Task objective - Extract all lines that hold "backdrop" from the records below.

Dataset items -
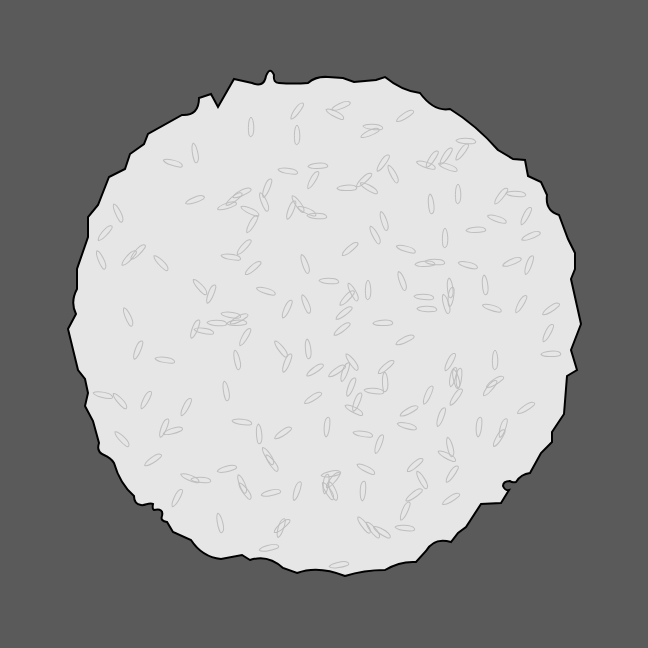
<!DOCTYPE html>
<html lang="en">
<head>
<meta charset="utf-8">
<title>Rice patty</title>
<style>
:root{--backdrop:#5a5a5a;--rice:#e6e6e6;--grain-line:#bebebe;--outline:#000}
html,body{margin:0;overflow:hidden;background:var(--backdrop)}
svg{display:block;width:648px;height:648px}
.patty{fill:var(--rice);stroke:var(--outline);stroke-width:2}
.grains{fill:none;stroke:var(--grain-line);stroke-width:1}
</style>
</head>
<body>
<svg viewBox="0 0 648 648" role="img" aria-label="Round rice patty with scattered grains">
<defs><path id="grain" d="M-10 0C-8-3 6-4 9-1Q11 1 8 2C3 3-8 3-10 0Z"/></defs>
<rect width="648" height="648" fill="var(--backdrop)"/>
<path class="patty" d="M234 79L252 83Q264 88 266 76Q270 66 274 75Q273 83 279 83Q294 84 308 83Q316 76 328 77L343 78L354 82L376 80L385 77Q402 91 420 93Q434 112 450 109Q476 125 498 150L513 159L525 160L528 176L541 182L547 195Q545 211 559 215L568 239L575 253V269L571 279L581 324L571 350L577 370L567 376L564 414L552 432V442L541 453L530 473Q521 474 516 482Q512 483 510 481Q503 481 503 486Q505 491 509 490L501 503L481 504L466 527L458 533L451 542Q434 537 426 551L416 562Q400 561 385 570Q364 570 345 576Q318 565 297 573L283 568Q268 554 250 560L242 555L221 559Q202 557 191 540L173 532L167 522Q160 521 162 516Q164 508 154 510Q152 509 153 504C149 502 145 506 141 505Q134 504 134 496Q120 484 114 463Q111 458 104 455Q96 452 99 443L93 421L85 406L88 393L85 379L78 370L68 329L76 314Q70 302 77 289V269L88 237V217L98 205L109 177L125 169L130 154L144 144L148 134L182 115Q199 116 199 98L211 94L218 107Z"/>
<g class="grains">
<use href="#grain" transform="translate(251 127)rotate(90)"/>
<use href="#grain" transform="translate(297 111)rotate(-54)"/>
<use href="#grain" transform="translate(297 135)rotate(90)"/>
<use href="#grain" transform="translate(341 106)rotate(-22)"/>
<use href="#grain" transform="translate(335 114)rotate(27)"/>
<use href="#grain" transform="translate(405 116)rotate(-32)"/>
<use href="#grain" transform="translate(373 127)rotate(5)"/>
<use href="#grain" transform="translate(370 133)rotate(-24)"/>
<use href="#grain" transform="translate(173 163)rotate(16)"/>
<use href="#grain" transform="translate(195 153)rotate(80)"/>
<use href="#grain" transform="translate(288 171)rotate(9)"/>
<use href="#grain" transform="translate(318 166)rotate(-3)"/>
<use href="#grain" transform="translate(313 180)rotate(-60)"/>
<use href="#grain" transform="translate(383 163)rotate(-55)"/>
<use href="#grain" transform="translate(393 174)rotate(62)"/>
<use href="#grain" transform="translate(347 188)rotate(-2)"/>
<use href="#grain" transform="translate(364 180)rotate(-42)"/>
<use href="#grain" transform="translate(369 188)rotate(30)"/>
<use href="#grain" transform="translate(426 165)rotate(18)"/>
<use href="#grain" transform="translate(432 159)rotate(-56)"/>
<use href="#grain" transform="translate(446 156)rotate(-56)"/>
<use href="#grain" transform="translate(448 167)rotate(20)"/>
<use href="#grain" transform="translate(466 141)rotate(3)"/>
<use href="#grain" transform="translate(462 152)rotate(-54)"/>
<use href="#grain" transform="translate(195 200)rotate(-20)"/>
<use href="#grain" transform="translate(242 193)rotate(-25)"/>
<use href="#grain" transform="translate(234 199)rotate(-38)"/>
<use href="#grain" transform="translate(227 206)rotate(-18)"/>
<use href="#grain" transform="translate(250 211)rotate(25)"/>
<use href="#grain" transform="translate(267 188)rotate(-68)"/>
<use href="#grain" transform="translate(264 202)rotate(67)"/>
<use href="#grain" transform="translate(252 224)rotate(-60)"/>
<use href="#grain" transform="translate(291 210)rotate(-68)"/>
<use href="#grain" transform="translate(298 204)rotate(55)"/>
<use href="#grain" transform="translate(307 211)rotate(24)"/>
<use href="#grain" transform="translate(317 216)rotate(3)"/>
<use href="#grain" transform="translate(431 204)rotate(84)"/>
<use href="#grain" transform="translate(458 194)rotate(90)"/>
<use href="#grain" transform="translate(501 196)rotate(-52)"/>
<use href="#grain" transform="translate(516 194)rotate(4)"/>
<use href="#grain" transform="translate(497 219)rotate(18)"/>
<use href="#grain" transform="translate(526 216)rotate(-62)"/>
<use href="#grain" transform="translate(531 236)rotate(-22)"/>
<use href="#grain" transform="translate(476 230)rotate(-3)"/>
<use href="#grain" transform="translate(445 238)rotate(90)"/>
<use href="#grain" transform="translate(384 221)rotate(72)"/>
<use href="#grain" transform="translate(375 235)rotate(62)"/>
<use href="#grain" transform="translate(350 249)rotate(-40)"/>
<use href="#grain" transform="translate(406 249)rotate(16)"/>
<use href="#grain" transform="translate(425 264)rotate(-3)"/>
<use href="#grain" transform="translate(435 262)rotate(3)"/>
<use href="#grain" transform="translate(468 265)rotate(14)"/>
<use href="#grain" transform="translate(512 262)rotate(-22)"/>
<use href="#grain" transform="translate(529 265)rotate(-70)"/>
<use href="#grain" transform="translate(118 213)rotate(65)"/>
<use href="#grain" transform="translate(105 233)rotate(-48)"/>
<use href="#grain" transform="translate(101 260)rotate(66)"/>
<use href="#grain" transform="translate(129 258)rotate(-46)"/>
<use href="#grain" transform="translate(138 252)rotate(-46)"/>
<use href="#grain" transform="translate(161 263)rotate(46)"/>
<use href="#grain" transform="translate(244 247)rotate(-48)"/>
<use href="#grain" transform="translate(231 257)rotate(9)"/>
<use href="#grain" transform="translate(253 268)rotate(-40)"/>
<use href="#grain" transform="translate(305 264)rotate(70)"/>
<use href="#grain" transform="translate(266 291)rotate(17)"/>
<use href="#grain" transform="translate(200 287)rotate(48)"/>
<use href="#grain" transform="translate(211 294)rotate(-68)"/>
<use href="#grain" transform="translate(287 309)rotate(-65)"/>
<use href="#grain" transform="translate(306 304)rotate(68)"/>
<use href="#grain" transform="translate(329 281)rotate(3)"/>
<use href="#grain" transform="translate(368 290)rotate(90)"/>
<use href="#grain" transform="translate(353 292)rotate(62)"/>
<use href="#grain" transform="translate(347 298)rotate(-46)"/>
<use href="#grain" transform="translate(344 313)rotate(-38)"/>
<use href="#grain" transform="translate(342 329)rotate(-38)"/>
<use href="#grain" transform="translate(402 281)rotate(70)"/>
<use href="#grain" transform="translate(424 297)rotate(4)"/>
<use href="#grain" transform="translate(427 309)rotate(2)"/>
<use href="#grain" transform="translate(450 288)rotate(84)"/>
<use href="#grain" transform="translate(451 297)rotate(-82)"/>
<use href="#grain" transform="translate(446 304)rotate(74)"/>
<use href="#grain" transform="translate(485 285)rotate(84)"/>
<use href="#grain" transform="translate(492 308)rotate(17)"/>
<use href="#grain" transform="translate(521 304)rotate(-60)"/>
<use href="#grain" transform="translate(551 309)rotate(-34)"/>
<use href="#grain" transform="translate(548 333)rotate(-62)"/>
<use href="#grain" transform="translate(551 354)rotate(-2)"/>
<use href="#grain" transform="translate(128 317)rotate(66)"/>
<use href="#grain" transform="translate(138 350)rotate(-68)"/>
<use href="#grain" transform="translate(165 360)rotate(9)"/>
<use href="#grain" transform="translate(195 329)rotate(-68)"/>
<use href="#grain" transform="translate(204 331)rotate(10)"/>
<use href="#grain" transform="translate(217 323)rotate(3)"/>
<use href="#grain" transform="translate(231 315)rotate(8)"/>
<use href="#grain" transform="translate(239 319)rotate(-28)"/>
<use href="#grain" transform="translate(237 323)rotate(-3)"/>
<use href="#grain" transform="translate(245 337)rotate(-60)"/>
<use href="#grain" transform="translate(237 360)rotate(78)"/>
<use href="#grain" transform="translate(281 349)rotate(52)"/>
<use href="#grain" transform="translate(287 363)rotate(-68)"/>
<use href="#grain" transform="translate(308 349)rotate(84)"/>
<use href="#grain" transform="translate(315 370)rotate(-35)"/>
<use href="#grain" transform="translate(383 323)rotate(-2)"/>
<use href="#grain" transform="translate(405 340)rotate(-25)"/>
<use href="#grain" transform="translate(337 371)rotate(-34)"/>
<use href="#grain" transform="translate(345 372)rotate(-70)"/>
<use href="#grain" transform="translate(352 362)rotate(54)"/>
<use href="#grain" transform="translate(351 387)rotate(-68)"/>
<use href="#grain" transform="translate(386 367)rotate(-40)"/>
<use href="#grain" transform="translate(385 382)rotate(88)"/>
<use href="#grain" transform="translate(374 391)rotate(6)"/>
<use href="#grain" transform="translate(357 402)rotate(-68)"/>
<use href="#grain" transform="translate(354 410)rotate(27)"/>
<use href="#grain" transform="translate(450 362)rotate(-62)"/>
<use href="#grain" transform="translate(453 377)rotate(-76)"/>
<use href="#grain" transform="translate(459 378)rotate(-84)"/>
<use href="#grain" transform="translate(456 379)rotate(76)"/>
<use href="#grain" transform="translate(456 397)rotate(-55)"/>
<use href="#grain" transform="translate(495 360)rotate(90)"/>
<use href="#grain" transform="translate(495 382)rotate(-32)"/>
<use href="#grain" transform="translate(490 388)rotate(-50)"/>
<use href="#grain" transform="translate(526 408)rotate(-32)"/>
<use href="#grain" transform="translate(428 395)rotate(-66)"/>
<use href="#grain" transform="translate(409 411)rotate(-28)"/>
<use href="#grain" transform="translate(407 426)rotate(14)"/>
<use href="#grain" transform="translate(441 417)rotate(-70)"/>
<use href="#grain" transform="translate(479 427)rotate(-84)"/>
<use href="#grain" transform="translate(503 428)rotate(-72)"/>
<use href="#grain" transform="translate(499 438)rotate(-58)"/>
<use href="#grain" transform="translate(103 395)rotate(12)"/>
<use href="#grain" transform="translate(120 401)rotate(48)"/>
<use href="#grain" transform="translate(146 400)rotate(-62)"/>
<use href="#grain" transform="translate(186 407)rotate(-62)"/>
<use href="#grain" transform="translate(226 391)rotate(80)"/>
<use href="#grain" transform="translate(313 398)rotate(-32)"/>
<use href="#grain" transform="translate(122 439)rotate(46)"/>
<use href="#grain" transform="translate(164 428)rotate(-68)"/>
<use href="#grain" transform="translate(173 431)rotate(-16)"/>
<use href="#grain" transform="translate(153 460)rotate(-34)"/>
<use href="#grain" transform="translate(242 422)rotate(7)"/>
<use href="#grain" transform="translate(259 434)rotate(86)"/>
<use href="#grain" transform="translate(283 433)rotate(-34)"/>
<use href="#grain" transform="translate(327 427)rotate(-84)"/>
<use href="#grain" transform="translate(363 434)rotate(9)"/>
<use href="#grain" transform="translate(379 444)rotate(-70)"/>
<use href="#grain" transform="translate(268 456)rotate(58)"/>
<use href="#grain" transform="translate(272 463)rotate(54)"/>
<use href="#grain" transform="translate(227 469)rotate(-14)"/>
<use href="#grain" transform="translate(190 478)rotate(22)"/>
<use href="#grain" transform="translate(201 480)rotate(4)"/>
<use href="#grain" transform="translate(177 498)rotate(-62)"/>
<use href="#grain" transform="translate(242 484)rotate(68)"/>
<use href="#grain" transform="translate(245 491)rotate(54)"/>
<use href="#grain" transform="translate(271 493)rotate(-12)"/>
<use href="#grain" transform="translate(297 491)rotate(-72)"/>
<use href="#grain" transform="translate(331 474)rotate(-10)"/>
<use href="#grain" transform="translate(333 480)rotate(-50)"/>
<use href="#grain" transform="translate(326 484)rotate(-82)"/>
<use href="#grain" transform="translate(328 491)rotate(58)"/>
<use href="#grain" transform="translate(333 491)rotate(68)"/>
<use href="#grain" transform="translate(363 491)rotate(-86)"/>
<use href="#grain" transform="translate(366 469)rotate(27)"/>
<use href="#grain" transform="translate(415 465)rotate(-40)"/>
<use href="#grain" transform="translate(422 480)rotate(60)"/>
<use href="#grain" transform="translate(414 495)rotate(-36)"/>
<use href="#grain" transform="translate(405 511)rotate(-66)"/>
<use href="#grain" transform="translate(405 528)rotate(6)"/>
<use href="#grain" transform="translate(450 447)rotate(76)"/>
<use href="#grain" transform="translate(447 456)rotate(28)"/>
<use href="#grain" transform="translate(452 474)rotate(-56)"/>
<use href="#grain" transform="translate(451 499)rotate(-32)"/>
<use href="#grain" transform="translate(220 523)rotate(78)"/>
<use href="#grain" transform="translate(282 526)rotate(-40)"/>
<use href="#grain" transform="translate(281 528)rotate(-72)"/>
<use href="#grain" transform="translate(269 548)rotate(-12)"/>
<use href="#grain" transform="translate(339 565)rotate(-10)"/>
<use href="#grain" transform="translate(364 525)rotate(52)"/>
<use href="#grain" transform="translate(373 530)rotate(50)"/>
<use href="#grain" transform="translate(382 532)rotate(32)"/>
</g>
</svg>
</body>
</html>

Solution below -
:root{--backdrop:#5a5a5a;--rice:#e6e6e6;--grain-line:#bebebe;--outline:#000}
html,body{margin:0;overflow:hidden;background:var(--backdrop)}
<rect width="648" height="648" fill="var(--backdrop)"/>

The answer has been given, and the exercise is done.